Building on the tech the brand debuted with last year's weird-but-wonderful Monocle, these smart glasses use a combination of built-in cameras and microphones, a transparent and tiny Micro OLED screen and the generative AI-powered smarts of the Noa companion app to "give you superpowers."
Strip away the hype and what you're left with isn't all that different to the Ray-Ban Meta Smartglasses. Like that wearable, the big selling point for the Frames is multi-modal AI applications.
Rather than just entering a prompt into ChatGPT and getting an answer, you're able to look at whatever has caught your attention in the real world and allow the cameras and microphones on the Frames to put two and two together.
All the usual AI possibilities get a mention on the Brilliant Labs website, from real-time language translation to reverse image searches to seamless online searches and shopping. You can even use AI-powered image generation to reimagine the world around you.
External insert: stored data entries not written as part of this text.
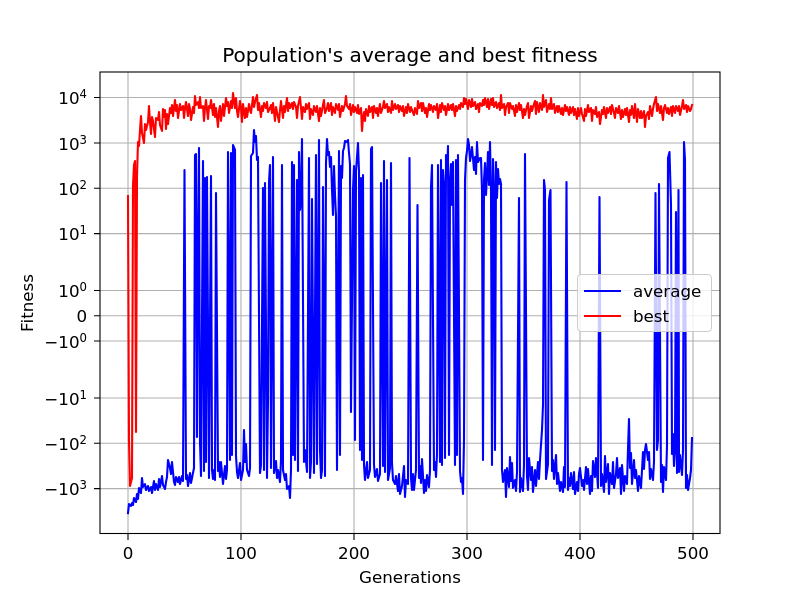
<!DOCTYPE html>
<html lang="en">
<head>
<meta charset="utf-8">
<title>Population's average and best fitness</title>
<style>
:root { --paper: #fff; --ink: #000; --grid: #b0b0b0; --average: #00f; --best: #f00; --legend-edge: #ccc; }
* { box-sizing: border-box; margin: 0; }
html, body { width: 801px; height: 600px; overflow: hidden; background: var(--paper); }
.chart { position: relative; width: 801px; height: 600px; color: var(--ink); font: 16.7px "DejaVu Sans", sans-serif; }
.plot { position: absolute; inset: 0; display: block; }
.plot text { fill: var(--ink); }
.title { font-size: 20px; }
.centered { text-anchor: middle; }
.values { text-anchor: end; }
.power { font-size: 11.7px; }
.grid { stroke: var(--grid); stroke-width: 1.1; }
.frame { fill: none; stroke: var(--ink); stroke-width: 1.1; }
.series { fill: none; stroke-width: 2.1; stroke-linejoin: round; stroke-linecap: square; }
.series.average { stroke: var(--average); }
.series.best { stroke: var(--best); }
.legend { position: absolute; left: 577px; top: 274px; width: 135px; height: 58px; padding: 3px 6px; display: flex; flex-direction: column; list-style: none; background: rgba(255, 255, 255, .8); border: 1.4px solid var(--legend-edge); border-radius: 4px; }
.legend li { flex: 1; display: flex; align-items: center; gap: 12px; line-height: 20px; white-space: nowrap; }
.swatch { flex: none; width: 37px; height: 2px; }
.average .swatch { background: var(--average); }
.best .swatch { background: var(--best); }
</style>
</head>
<body>
<main class="chart">
<svg class="plot" width="801" height="600" viewBox="0 0 801 600" role="img" aria-label="Line chart of average and best fitness over 500 generations">
  <path class="grid" d="M128 72V533M241 72V533M354 72V533M467 72V533M580 72V533M693 72V533M100 97.5H720M100 143H720M100 188.3H720M100 233.6H720M100 290.5H720M100 315.7H720M100 341H720M100 398H720M100 443.3H720M100 488.6H720"/>

  <polyline class="series average" points="128,513 129,504 131,506 132,503 133,505 134,498 136,502 137,494 138,499 139,488 141,493 142,478 143,487 145,484 146,490 148,486 149,491 151,487 152,493 154,481 155,490 156,484 158,490 159,479 160,487 162,476 163,485 165,489 166,482 167,477 168,460 170,468 171,474 172,462 174,482 175,485 176,477 178,482 179,477 180,484 182,476 183,481 184.5,170 186,479 187,475 188,486 190,473 191,483 193,473 194,468 195,155 196,154 197,437 198,250 199,148 200,442 201,476 203,161 204,471 205,178 206,462 207,177 209,478 211,176 212,470 213,479 214,470 215,480 216,193 218,471 219,462 220,477 221,462 223,484 225,466 226,479 227,470 228,152 230,460 231,153 232,455 233,145 235,150 236,456 237,472 238,478 240,463 241,480 243,470 244,430 245,462 246,444 247,470 249,476 250,468 251,156 253,153 254,130 255,142 256,136 257,160 258,157 260,473 261,465 263,188 264,470 265,183 267,478 268,400 269,182 270,165 271,468 273,157 274,473 276,461 277,478 278,470 280,482 281,460 282,165 283,470 285,480 286,474 287,489 289,486 290,498 291,470 292,162 293,455 294,165 295,460 297,180 298,471 299,152 300,210 301,200 302,139 304,462 305,450 307,472 309,158 310,478 311,462 312,199 314,473 316,155 317,464 319,140 320,450 321,478 322,470 323,187 325,476 326,163 327,139 328,155 329,152 330,167 331,157 332,190 333,215 334,166 335,195 336,216 337,470 339,151 340,455 341,166 342,178 343,151 344,148 345,141 347,142 348,140 349,153 350,164 351,412 353,190 354,166 355,440 356,171 357,157 358,143 359,172 360,450 361,178 362,460 363,175 364,465 365,480 367,462 368,478 370,470 371,149 372,147 374,465 375,477 377,469 378,481 380,474 381,183 383,466 384,161 385,472 387,180 388,480 390,468 391,163 392,463 393,480 395,484 396,476 398,491 399,474 400,494 402,486 404,466 405,497 406,480 408,484 409.5,158 411,478 412,490 413,474 414,490 416,470 417.5,205 419,478 420,466 421,483 422,459 424,493 425,480 426,491 427,475 429,487 430,470 431,187 432,165 434,470 435,462 436,477 437,454 438,165 440,462 441,160 442,465 443,170 444,185 445,458 446,155 447,178 448,146 449,455 450,181 451,164 452,205 453,162 455,465 456,160 457,455 458,155 460,471 461,482 462,478 463,494 464,440 465,180 466,158 467,151 468,139 469,145 470,161 471,155 472,147 474,170 475,157 476,174 477,142 478,162 480,158 481,158 482,190 483,460 484,180 485,163 486,195 487,175 488,152 489,185 490,142 491,190 492,465 493,159 494,190 495,450 496,162 497,198 498,169 499,184 500,179 501,184 502,470 503,482 505,470 506,497 507,468 509,487 510,457 511,481 512,463 513,488 515,480 516,491 517,472 519,198 520,492 521,478 523,491 524,465 525,154 527,476 528,490 529,458 531,480 532,467 533,492 535,470 536,486 538,462 539,479 540,460 542,430 543,405 544,180 545,190 546,479 548,464 549,200 550.5,190 552,471 553,460 554,479 556,455 557,484 558,473 560,491 561,482 563,492 564,467 565,487 566.5,182 568,490 569,478 570,486 571,473 573,489 574,472 575,494 577,482 578,491 579,474 580,468 582,486 583,480 584,490 586,467 587,484 588,469 590,494 591,476 592,491 593,461 595,477 596,458 598,488 599.5,197 601,486 602,474 604,492 605,456 606,482 608,464 609,494 610,473 612,484 613,462 614,488 616,474 617,458 618,478 620,468 621,494 622,465 624,491 625,476 627,484 628,449 629,419 630,468 631,453 632,484 634,460 635,478 636,470 638,491 639,476 641,488 642,470 643,452 644,469 645,450 646,444 648,460 649,452 650,479 651,469 653,480 654,462 655.5,193 657,450 658,440 659,184 661,482 662,465 663,492 664,467 666,480 667,446 668,158 669.5,152 671,205 672,454 673,434 674,466 675,450 676,212 677,473 678.5,190 679,472 680,455 682,475 683,450 684,142 685,160 686,488 687,475 688,490 690,478 691,470 692,438"/>

  <polyline class="series best" points="128,196 129,440 130,486 132,478 133,185 134,165 135,161 136,432 137,176 138,142 139,146 140,130 141,116 142,133 144,143 145,124 146,130 148,122 149,106 150,122 151,134 152,117 153,121 155,137 156,118 158,120 159,112 160,125 162,131 163,109 164,117 165,110 166,129 167,114 168,124 170,108 171,113 172,105 173,116 175,100 176,111 177,105 178,118 180,104 181,110 183,106 184,118 185,108 186,102 188,116 189,104 190,109 191,120 193,107 194,113 195,96 196,105 198,102 199,108 200,97 201,108 203,106 204,121 205,108 206,100 208,119 209,106 210,108 211,100 213,115 214,104 215,117 216,108 218,127 219,111 220,106 221,121 223,104 224,116 226,98 227,106 228,102 229,113 231,101 232,108 233,93 235,108 236,98 237,111 238,117 240,101 241,108 242,122 243,104 245,118 246,108 247,117 249,104 250,110 251,113 253,97 254,107 255,102 257,95 258,110 259,103 261,117 262,106 263,111 264,103 266,108 267,102 268,112 270,108 271,105 272,113 273,103 275,121 276,107 277,112 279,122 280,110 281,101 283,118 284,106 285,112 287,98 288,111 289,103 290,108 292,103 293,109 294,102 296,107 297,118 298,106 300,97 301,108 302,119 303,107 305,112 306,104 307,109 309,103 310,119 311,109 313,115 314,106 316,112 317,106 319,121 320,108 321,116 323,105 324,100 325,113 327,108 328,103 329,111 331,103 332,115 333,107 335,113 336,104 338,110 339,104 340,117 342,106 343,111 345,104 346,96 347,106 349,109 350,104 351,115 353,105 354,112 355,107 357,113 358,105 359,114 361,108 362,131 363,118 364,112 365,121 366,109 368,116 369,106 370,112 372,107 373,118 374,106 376,113 377,108 378,116 380,104 381,113 383,107 384,101 385,108 387,104 388,112 389,107 391,113 392,101 393,110 395,104 396,109 398,105 399,112 400,106 402,111 403,106 404,116 406,107 407,113 408,104 410,112 411,107 412,110 414,115 415,108 417,114 418,101 419,108 421,103 422,111 423,103 425,113 426,108 427,117 429,104 430,110 431,105 433,112 434,106 436,110 437,104 438,118 440,105 441,112 442,103 444,110 445,106 446,115 448,104 449,110 451,105 452,110 453,104 455,116 456,106 457,111 459,105 460,109 461,103 463,107 464,98 465,104 466,99 468,109 469,100 471,107 472,99 473,106 475,102 476,109 478,104 479,112 480,103 482,106 483,100 484,105 485,98 487,107 488,99 489,109 491,99 492,105 493,98 494,107 496,102 497,108 499,103 500,110 501,95 502,108 504,104 505,115 506,107 508,103 509,113 510,103 512,109 513,106 515,116 516,105 517,112 519,103 520,110 521,105 523,118 524,109 525,115 527,106 528,103 529,118 531,106 532,111 533,107 535,101 536,114 537,102 539,112 540,103 542,110 543,95 544,107 546,100 547,112 549,104 550,109 551,98 552,109 554,104 555,113 557,106 558,112 559,106 561,114 562,108 563,115 565,105 566,111 567,107 569,115 570,107 571,113 573,107 574,115 575,109 577,119 578,108 579,116 581,108 582,114 584,121 585,109 586,116 588,105 589,112 591,108 592,121 593,110 595,114 596,107 597,117 599,112 600,124 602,110 603,114 604,107 606,118 607,108 608,113 610,107 611,114 612,105 614,113 615,118 616,108 618,113 619,106 621,119 622,110 623,117 625,109 626,115 627,108 629,122 630,110 631,115 632,106 634,118 635,104 637,122 638,109 640,118 641,111 642,118 644,111 645,127 646,116 648,112 649,119 650,106 652,116 653,109 654,104 656,97 657,111 658,104 660,113 661,106 663,120 664,108 665,105 667,113 668,108 669,114 671,107 672,116 673,106 675,113 676,106 678,111 679,106 680,115 682,106 683,100 684,109 686,105 687,112 688,106 690,111 691,109 692,105"/>

  <rect class="frame" x="100" y="72" width="620" height="461.5"/>
  <path class="frame" d="M128 533v7M241 533v7M354 533v7M467 533v7M580 533v7M693 533v7M100 97.5h-6M100 143h-6M100 188.3h-6M100 233.6h-6M100 290.5h-6M100 315.7h-6M100 341h-6M100 398h-6M100 443.3h-6M100 488.6h-6"/>

  <text class="title centered" x="410" y="61.5">Population's average and best fitness</text>
  <g class="centered">
    <text x="128" y="559">0</text>
    <text x="241" y="559">100</text>
    <text x="354" y="559">200</text>
    <text x="467" y="559">300</text>
    <text x="580" y="559">400</text>
    <text x="693" y="559">500</text>
    <text x="410" y="583">Generations</text>
    <text transform="translate(33 303) rotate(-90)">Fitness</text>
  </g>
  <g class="values">
    <text x="87" y="104">10<tspan class="power" dy="-6">4</tspan></text>
    <text x="87" y="149.5">10<tspan class="power" dy="-6">3</tspan></text>
    <text x="87" y="195">10<tspan class="power" dy="-6">2</tspan></text>
    <text x="87" y="240">10<tspan class="power" dy="-6">1</tspan></text>
    <text x="87" y="297">10<tspan class="power" dy="-6">0</tspan></text>
    <text x="87" y="322">0</text>
    <text x="87" y="347.5">−10<tspan class="power" dy="-6">0</tspan></text>
    <text x="87" y="404.5">−10<tspan class="power" dy="-6">1</tspan></text>
    <text x="87" y="450">−10<tspan class="power" dy="-6">2</tspan></text>
    <text x="87" y="495">−10<tspan class="power" dy="-6">3</tspan></text>
  </g>
</svg>
<ul class="legend">
  <li class="average"><span class="swatch"></span>average</li>
  <li class="best"><span class="swatch"></span>best</li>
</ul>
</main>
</body>
</html>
No word on how reliable or responsive any of that is in practice, but there is a glossy hype reel out there showing what this experience is supposed to look like.
While your mileage with the style of the Frames might vary, Brilliant Labs said that the glasses are designed to fit most people. At 40g, they're also quite light. One of the neater touches here is that the battery is built into the temples of the Frames.
Thanks to a colourful and unique fast-charging accessory called Mister Power, the Frames are said to last all day. However, the Brilliant Labs website doesn't drill down into any specific numbers that might paint a picture of what that looks like in practice.
Digging a little deeper into the reasons why you'd opt for this over alternatives like the aforementioned Ray-Bans, the Frames are built with hackers in mind.
If you've got the time and a talent for getting your hands dirty, you could feasibly connect the hardware here to all sorts of other software and services rather than being limited to the ones that a given gadget manufacturer has in mind.
Between this, the Humane AI Pin and the Rabbit R1, the race to get AI into the hands of consumers is only just beginning. That said, neither the form factor nor a popular use case for these kinds of hands-free AI-powered gadgets has taken off as of yet.
If that hasn't put a damper on your enthusiasm, you can preorder the Frames via the Brilliant Labs website this week at an RRP of US$349.